* Exercise prompt:
Copy each line of the material beneath that holds the word "FOLD".

═══ Study material

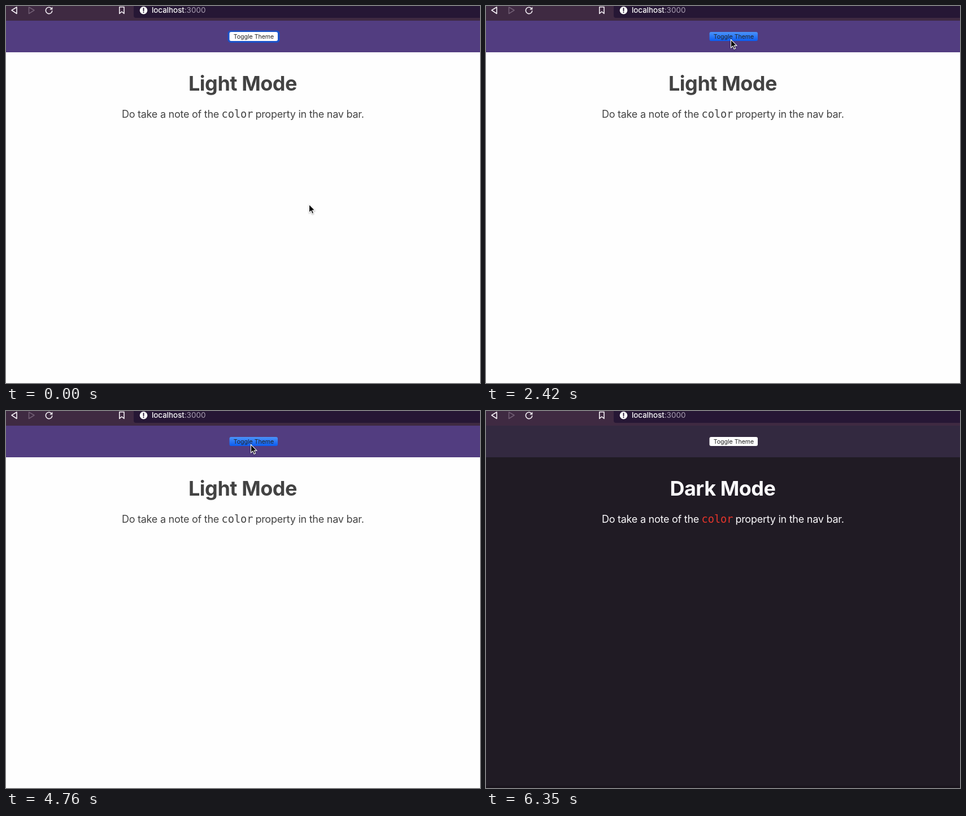
Write an HTML page that moves like this. It is 839 by 668 pixels and loops after 6410 ms.

```html
<!DOCTYPE html>
<html lang="en">
<head>
<meta charset="utf-8">
<title>Theme toggle</title>
<style>
html, body { margin: 0; width: 100%; height: 100%; overflow: hidden; background: #fefefe; }
svg { display: block; }
text { font-family: Inter, "Open Sans", sans-serif; font-optical-sizing: none; white-space: pre; }
#page { --bg: #fefefe; --nav: #523d80; --ink: #434343; --code: #434343; --edge: #fefefe; }
#page.dark { --bg: #201b24; --nav: #332940; --ink: #fbfafc; --code: #e5352b; --edge: #1a151d; }
#page text { text-anchor: middle; fill: var(--ink); }
#title { font-size: 36px; font-weight: 700; letter-spacing: -.45px; }
.note { font-size: 18px; letter-spacing: -.25px; }
#page .code { font: 18.6px "DejaVu Sans Mono", monospace; fill: var(--code); }
#page .label { font-size: 10.6px; letter-spacing: -.04px; fill: #222; }
.url { font-size: 13.5px; }
.icon { fill: none; stroke: #f3eef4; stroke-width: 1.6; stroke-linejoin: round; stroke-linecap: round; }
#cursor { filter: drop-shadow(0 1px 1px #0005); }
</style>
</head>
<body>
<svg width="839" height="668" viewBox="0 0 839 668">
  <defs>
    <linearGradient id="blue" x2="0" y2="1">
      <stop stop-color="#4b93f9"/>
      <stop offset="1" stop-color="#0a5cf0"/>
    </linearGradient>
  </defs>
  <rect width="839" height="668" fill="#fefefe"/>

  <g id="page">
    <rect y="26" width="839" height="642" fill="var(--bg)"/>
    <rect y="664" width="839" height="4" fill="var(--edge)"/>
    <rect y="26" width="839" height="56" fill="var(--nav)"/>
    <rect id="ring" x="392.5" y="43.5" width="92" height="21.5" rx="5" fill="#1b52c8"/>
    <rect id="button" x="395.5" y="46" width="85.5" height="16" rx="3"/>
    <text class="label" x="438.5" y="58">Toggle Theme</text>
    <text id="title" x="419" y="150"></text>
    <text class="note" x="291" y="198">Do take a note of the</text>
    <text class="code" x="409.5" y="198">color</text>
    <text class="note" x="537.5" y="198">property in the nav bar.</text>
  </g>

  <g id="toolbar">
    <rect width="839" height="26" fill="#3f2a42"/>
    <path d="M226 0H839V21H230Q226 21 226 17Z" fill="#261735"/>
    <path class="icon" d="M10 7.5L19 2V13.5Z"/>
    <path class="icon" d="M40.5 2L50 7.5L40.5 13.5Z" style="stroke:#705d73"/>
    <g id="reload">
      <path class="icon" d="M80.4 4.2A5.7 5.7 0 1 0 81.7 8.8"/>
      <path d="M82.4 1.4V6.6H77.2Z" fill="#f3eef4"/>
    </g>
    <path id="stop" class="icon" d="M70.2 2L81.8 13.6M81.8 2L70.2 13.6"/>
    <path class="icon" d="M200.8 1.8H209V13.4L204.9 10L200.8 13.4Z"/>
    <circle cx="243.5" cy="7.7" r="6.8" fill="#fff"/>
    <path d="M243.5 4V8.4M243.5 11V11.2" stroke="#261735" stroke-width="1.9" stroke-linecap="round"/>
    <text class="url" x="258" y="12.3" fill="#fff" stroke="#fff" stroke-width=".2">localhost<tspan fill="#a99fb2" stroke="none">:3000</tspan></text>
  </g>

  <path id="cursor" d="M0 0V14.6L3.4 11.5L5.6 16.8L8.1 15.7L5.9 10.6H10.4Z" fill="#000" stroke="#fff" stroke-width="1.1"/>
</svg>
<script>
const LOOP = 6410;
const $ = id => document.getElementById(id);
const show = (id, on) => $(id).style.display = on ? '' : 'none';
const within = (t, a, b) => t >= a && t < b;

// Number of steps taken at t, the first at start and the last at end
const stepsAt = (t, start, end, count) => t < start ? 0 :
  Math.min(count, Math.floor((t - start) * (count - 1) / (end - start) + 1e-6) + 1);

const leave = [[433, 60], [501, 113], [672, 295], [700, 378],
  [718, 457], [727, 518], [755, 600], [785, 636]];

function cursorAt(t) {
  if (t < 5540) {
    const u = stepsAt(t, 1740, 2180, 8) / 8, e = u * u * (3 - 2 * u);
    return [536.5 - 103 * e, 351.5 - 292 * e];
  }
  const [x, y] = leave[stepsAt(t, 5540, 5930, 7)];
  const out = stepsAt(t, 6170, 6350, 4);
  return [x + 4.5 * out, y + 9 * out];
}

function draw(t) {
  const dark = within(t, 2540, 3680) || t >= 4880;
  const pressed = within(t, 2420, 2540) || within(t, 4760, 4880);
  const loading = within(t, 360, 840);

  $('page').classList.toggle('dark', dark);
  $('title').textContent = dark ? 'Dark Mode' : 'Light Mode';
  $('button').setAttribute('fill', pressed ? 'url(#blue)' : '#fff');
  show('page', !within(t, 570, 840));
  show('ring', t < 570);
  show('reload', !loading);
  show('stop', loading);
  show('cursor', t < 6350);
  $('cursor').setAttribute('transform', `translate(${cursorAt(t)})`);
}

const start = performance.now();
function tick() {
  draw((performance.now() - start) % LOOP);
  requestAnimationFrame(tick);
}
tick();
</script>
</body>
</html>
```
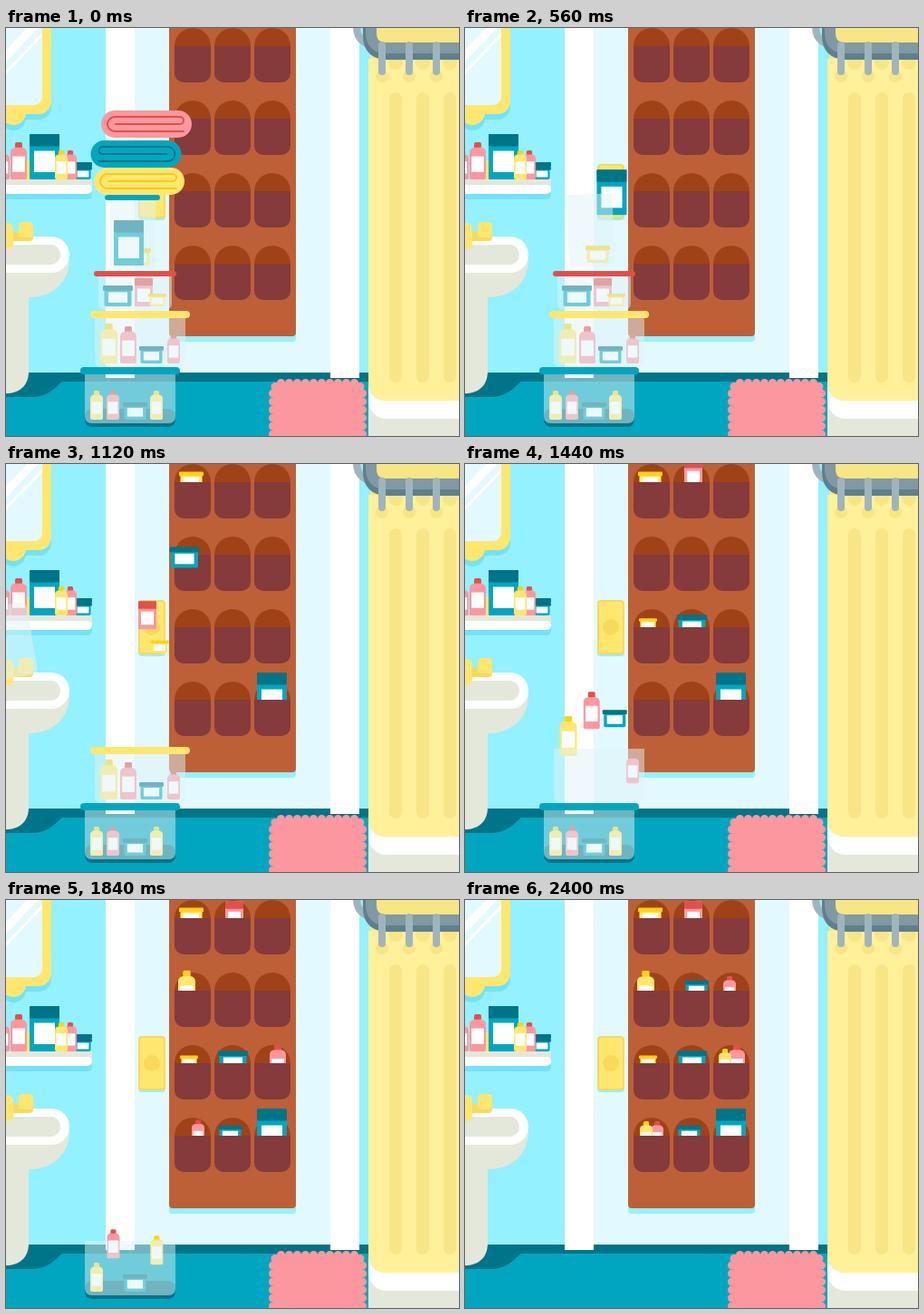
Animation, 500 px wide and 450 px high, one loop 2480 ms. Source, as an HTML page with a canvas:

```html
<!DOCTYPE html>
<html lang="en">
<head>
<meta charset="utf-8">
<title>Bathroom organizer</title>
<style>
html, body { margin: 0; width: 500px; height: 450px; overflow: hidden; }
canvas { display: block; }
</style>
</head>
<body>
<canvas id="stage" width="500" height="450"></canvas>
<script>
const ctx = document.getElementById('stage').getContext('2d');
const LOOP = 2480, STEP = 40;
const WALL = '#94f1ff', SHADE = '#72e3f5', ICE = '#e2faff', WHITE = '#fff', STONE = '#e4e8da';
const TEAL = '#00a6c0', DEEP = '#007488', YELLOW = '#ffe76f', GOLD = '#fdd316', MUSTARD = '#f8d95c';
const PINK = '#fb989f', RED = '#e2504a', CURTAIN = '#fff09a', FOLD = '#f8e585';
const ROD = '#8199a3', ROD_DARK = '#5f7f8f', RING = '#9fb5bd', PLASTIC = 'rgba(224,244,247,.5)';
const PAINT = { teal: [TEAL, DEEP], yellow: [YELLOW, GOLD], pink: [PINK, RED] };

function rect(color, x, y, w, h, r = 0) {
  ctx.fillStyle = color;
  ctx.beginPath();
  ctx.roundRect(x, y, w, h, r);
  ctx.fill();
}
function circle(color, x, y, r) {
  ctx.fillStyle = color;
  ctx.beginPath();
  ctx.arc(x, y, r, 0, 7);
  ctx.fill();
}
function fill(color, d) {
  ctx.fillStyle = color;
  ctx.fill(new Path2D(d));
}
function stroke(color, width, d) {
  ctx.strokeStyle = color;
  ctx.lineWidth = width;
  ctx.lineCap = ctx.lineJoin = 'round';
  ctx.stroke(new Path2D(d));
}

// Height relative to width, and the share that shows above a pocket
const KINDS = {
  bottle: { ratio: 2.3, show: .5 },
  jar: { ratio: .7, show: .6 },
  tub: { ratio: 1.53, show: .6 }
};
const heightOf = (kind, w) => Math.round(w * KINDS[kind].ratio);

function container(kind, paint, x, y, w) {
  const h = heightOf(kind, w), [body, cap] = PAINT[paint];
  if (kind === 'bottle') {
    rect(cap, x + w * .28, y, w * .44, h * .2, 1.5);
    rect(body, x, y + h * .14, w, h * .86, [w * .3, w * .3, 2, 2]);
    rect(WHITE, x + w * .12, y + h * .38, w * .76, h * .42);
  } else if (kind === 'jar') {
    rect(body, x + 1.5, y + h * .2, w - 3, h * .8, [0, 0, 2, 2]);
    rect(cap, x, y, w, h * .25, 1);
    rect(WHITE, x + w * .18, y + h * .32, w * .64, h * .5);
  } else {
    rect(body, x, y, w, h, 1);
    rect(cap, x, y, w, h * .27, 1);
    rect(WHITE, x + w * .15, y + h * .37, w * .7, h * .47);
  }
}

// Items: kind, paint, width, x in the box, x in the pocket, pocket row, wait after opening
const boxes = [
  { x: 114, y: 186, w: 51, h: 80, lid: TEAL, items: [
    ['jar', 'yellow', 27, 133, 191, 0, 290],
    ['tub', 'teal', 33, 119, 277, 3, 135]] },
  { x: 102, y: 270, w: 81, h: 41, lid: RED, items: [
    ['jar', 'teal', 33, 107, 234, 2, 135],
    ['tub', 'pink', 20, 142, 242, 0, 270],
    ['jar', 'yellow', 20, 157, 192, 2, 250]] },
  { x: 98, y: 314, w: 100, h: 60, lid: YELLOW, items: [
    ['bottle', 'yellow', 19, 104, 190, 1, 155],
    ['bottle', 'pink', 18, 126, 291, 2, 120],
    ['jar', 'teal', 27, 147, 234, 3, 100],
    ['bottle', 'pink', 14, 178, 205, 3, 170]] },
  { x: 87, y: 376, w: 100, h: 60, lid: TEAL, items: [
    ['bottle', 'yellow', 14, 93, 193, 3, 230],
    ['bottle', 'pink', 14, 111, 285, 1, 90],
    ['jar', 'teal', 27, 129, 242, 1, 190],
    ['bottle', 'yellow', 14, 159, 280, 2, 90]] }
];
boxes.forEach((box, i) => box.opens = 252 + 480 * i);
const FLIGHT = 480, ARC = 115, BOX_STAY = 292;

const towels = [
  [YELLOW, '#f9c918', 97, 154], [TEAL, DEEP, 93.5, 124], [PINK, RED, 105, 91]
];

function drawMirror() {
  for (const [color, drop] of [[SHADE, 6], [YELLOW, 0]]) {
    circle(color, 8, 93 + drop, 14);
    rect(color, -20, -20, 70, 115 + drop, 14);
  }
  rect(ICE, -20, -20, 60, 105, 9);
  ctx.save();
  ctx.beginPath();
  ctx.rect(0, 0, 40, 85);
  ctx.clip();
  stroke(WHITE, 9, 'M-6 37L37 -8');
  stroke(WHITE, 3, 'M-6 55L46 1');
  ctx.restore();
}

function drawShelf() {
  rect(SHADE, -5, 176, 100, 13, 5);
  rect(STONE, -5, 167, 100, 12, [0, 2, 0, 0]);
  rect(WHITE, -5, 173, 100, 10, 5);
  const stand = (kind, paint, x, w) => container(kind, paint, x, 167 - heightOf(kind, w), w);
  rect(YELLOW, 18, 146, 10, 21);
  stand('bottle', 'pink', -10, 14);
  stand('bottle', 'pink', 5, 18);
  stand('tub', 'teal', 26, 33);
  stand('jar', 'teal', 75, 20);
  rect(DEEP, 75, 148, 20, 5, 1);
  stand('bottle', 'pink', 64, 14);
  stand('bottle', 'yellow', 54, 14);
}

function drawSink() {
  fill(DEEP, 'M0 388H64C54 397 46 407 28 407H0Z');
  fill(STONE, 'M0 255H70C70 280 52 297 25 297V379C25 395 14 403 0 403Z');
  rect(WHITE, -30, 230, 100, 40, 20);
  rect(STONE, -30, 239, 90, 22, 11);
  rect(MUSTARD, -6, 225, 28, 10, 3);
  rect(YELLOW, -8, 215, 16, 29, 6);
  rect(MUSTARD, 14, 216, 16, 19, 4);
  rect(YELLOW, 14, 214, 16, 17, 4);
}

function drawDoor() {
  rect(ICE, 142, 0, 216, 380);
  rect(WHITE, 110, 0, 32, 386);
  rect(WHITE, 358, 0, 32, 386);
  rect(WALL, 146, 155, 30, 57, 4);
  rect(MUSTARD, 146, 150, 30, 60, 4);
  rect(YELLOW, 148, 152, 26, 56, 3);
  circle(MUSTARD, 161, 180, 9);
  rect(WALL, 180, 300, 140, 46, 4);
  rect('#bd6037', 180, -10, 140, 350, 4);
  for (let y = 0; y < 320; y += 80)
    for (let x = 186; x < 300; x += 44) {
      rect('#a04217', x, y, 40, 40, [20, 20, 0, 0]);
      rect('#853a3b', x, y + 20, 40, 40, [0, 0, 10, 10]);
    }
}

function drawRug() {
  rect(PINK, 295, 392, 98, 70, 6);
  for (let i = 0; i < 10; i++) circle(PINK, 303.5 + i * 9, 391.5, 4.5);
  for (const x of [294.5, 393.5]) {
    for (let y = 403; y < 460; y += 9) circle(PINK, x, y, 4.5);
    circle(PINK, x < 300 ? 297 : 391, 395.5, 4.5);
  }
}

function drawShower() {
  rect(STONE, 400, 380, 100, 70);
  rect(WHITE, 400, 380, 110, 51, [0, 0, 0, 20]);
  rect(FOLD, 402, 0, 98, 36);
  rect(CURTAIN, 400, 34, 110, 377, [0, 0, 0, 18]);
  for (let x = 415; x < 500; x += 30) {
    rect(FOLD, x + 8, 71, 14, 320, 7);
    circle(FOLD, x + 15, 38, 8);
    circle(FOLD, x, 53, 7);
  }
  stroke(RING, 8, 'M387 -2Q387 12 398 17');
  stroke(ROD_DARK, 10, 'M399 -5V8Q399 30 421 30H510');
  stroke(ROD, 12, 'M403 -5V5Q403 22 420 22H510');
  for (let x = 415; x < 500; x += 30) rect(RING, x - 4, 15, 8, 37, 4);
}

function drawRoom() {
  rect(WALL, 0, 0, 500, 450);
  rect(DEEP, 0, 380, 500, 10);
  rect(TEAL, 0, 390, 500, 60);
  drawMirror();
  drawSink();
  drawDoor();
  drawShelf();
  drawRug();
  drawShower();
}

// Each item leaps out of its box on a cubic arc and drops behind a pocket edge
function drawItem(t, box, [kind, paint, w, x0, x1, row, wait]) {
  const h = heightOf(kind, w), edge = row * 80 + 20;
  const y0 = box.y + box.h - 4 - h, y1 = edge - h * KINDS[kind].show;
  const p = Math.min(1, Math.max(0, (t - box.opens - wait) / FLIGHT));
  const u = p < .5 ? 2 * p * p : 1 - 2 * (1 - p) ** 2, v = 1 - u;
  const x = x0 + (x1 - x0) * u * u * (3 - 2 * u);
  const y = y0 * v ** 3 + 3 * (y1 - ARC) * u * v + y1 * u ** 3;
  ctx.save();
  if (u > .5) {
    ctx.beginPath();
    ctx.rect(0, 0, 500, edge);
    ctx.clip();
  }
  container(kind, paint, x, y, w);
  ctx.restore();
}

// Spin a piece away to the upper left, accelerating
function toss(elapsed, dx, dy, color, x, y, w, h, r) {
  const a = (Math.max(0, elapsed) / 68) ** 2;
  if (a > 12) return;
  ctx.save();
  ctx.translate(x + w / 2 - dx * a ** 1.4, y + h / 2 - dy * a);
  ctx.rotate(-50 * a * Math.PI / 180);
  rect(color, -w / 2, -h / 2, w, h, r);
  ctx.restore();
}

function drawTowel(t, [color, line, x, y], i) {
  const elapsed = Math.max(0, t - 102 + 40 * i);
  ctx.save();
  ctx.translate(x, y - .00316 * elapsed ** 2);
  rect(color, 0, 0, 100, 30, 15);
  if (i === 1) { ctx.translate(100, 0); ctx.scale(-1, 1); }
  stroke(line, 2, 'M91 23H15a8 8 0 0 1 0-16H87a4 4 0 0 1 0 8H16');
  ctx.restore();
}

function draw(t) {
  drawRoom();
  const last = boxes[boxes.length - 1];
  if (t < last.opens + BOX_STAY) rect(DEEP, last.x, 420, last.w, 20, 8);
  for (const box of boxes) box.items.forEach(item => drawItem(t, box, item));
  for (const { x, y, w, h, opens } of boxes)
    toss(t - opens - BOX_STAY, 51, 48, PLASTIC, x, y, w, h, [0, 0, 7, 7]);
  for (const { x, y, w, lid, opens } of boxes) {
    const thick = w < 90 ? 6 : 8;
    toss(t - opens, 43, 77, lid, x - 5, y - 2, w + 10, thick, thick / 2);
  }
  towels.forEach((towel, i) => drawTowel(t, towel, i));
}

function tick() {
  draw(Math.min(LOOP - 2 * STEP, Math.floor(performance.now() % LOOP / STEP) * STEP));
  requestAnimationFrame(tick);
}
tick();
</script>
</body>
</html>
```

══════

* Solution for this exercise:
const PINK = '#fb989f', RED = '#e2504a', CURTAIN = '#fff09a', FOLD = '#f8e585';
  rect(FOLD, 402, 0, 98, 36);
    rect(FOLD, x + 8, 71, 14, 320, 7);
    circle(FOLD, x + 15, 38, 8);
    circle(FOLD, x, 53, 7);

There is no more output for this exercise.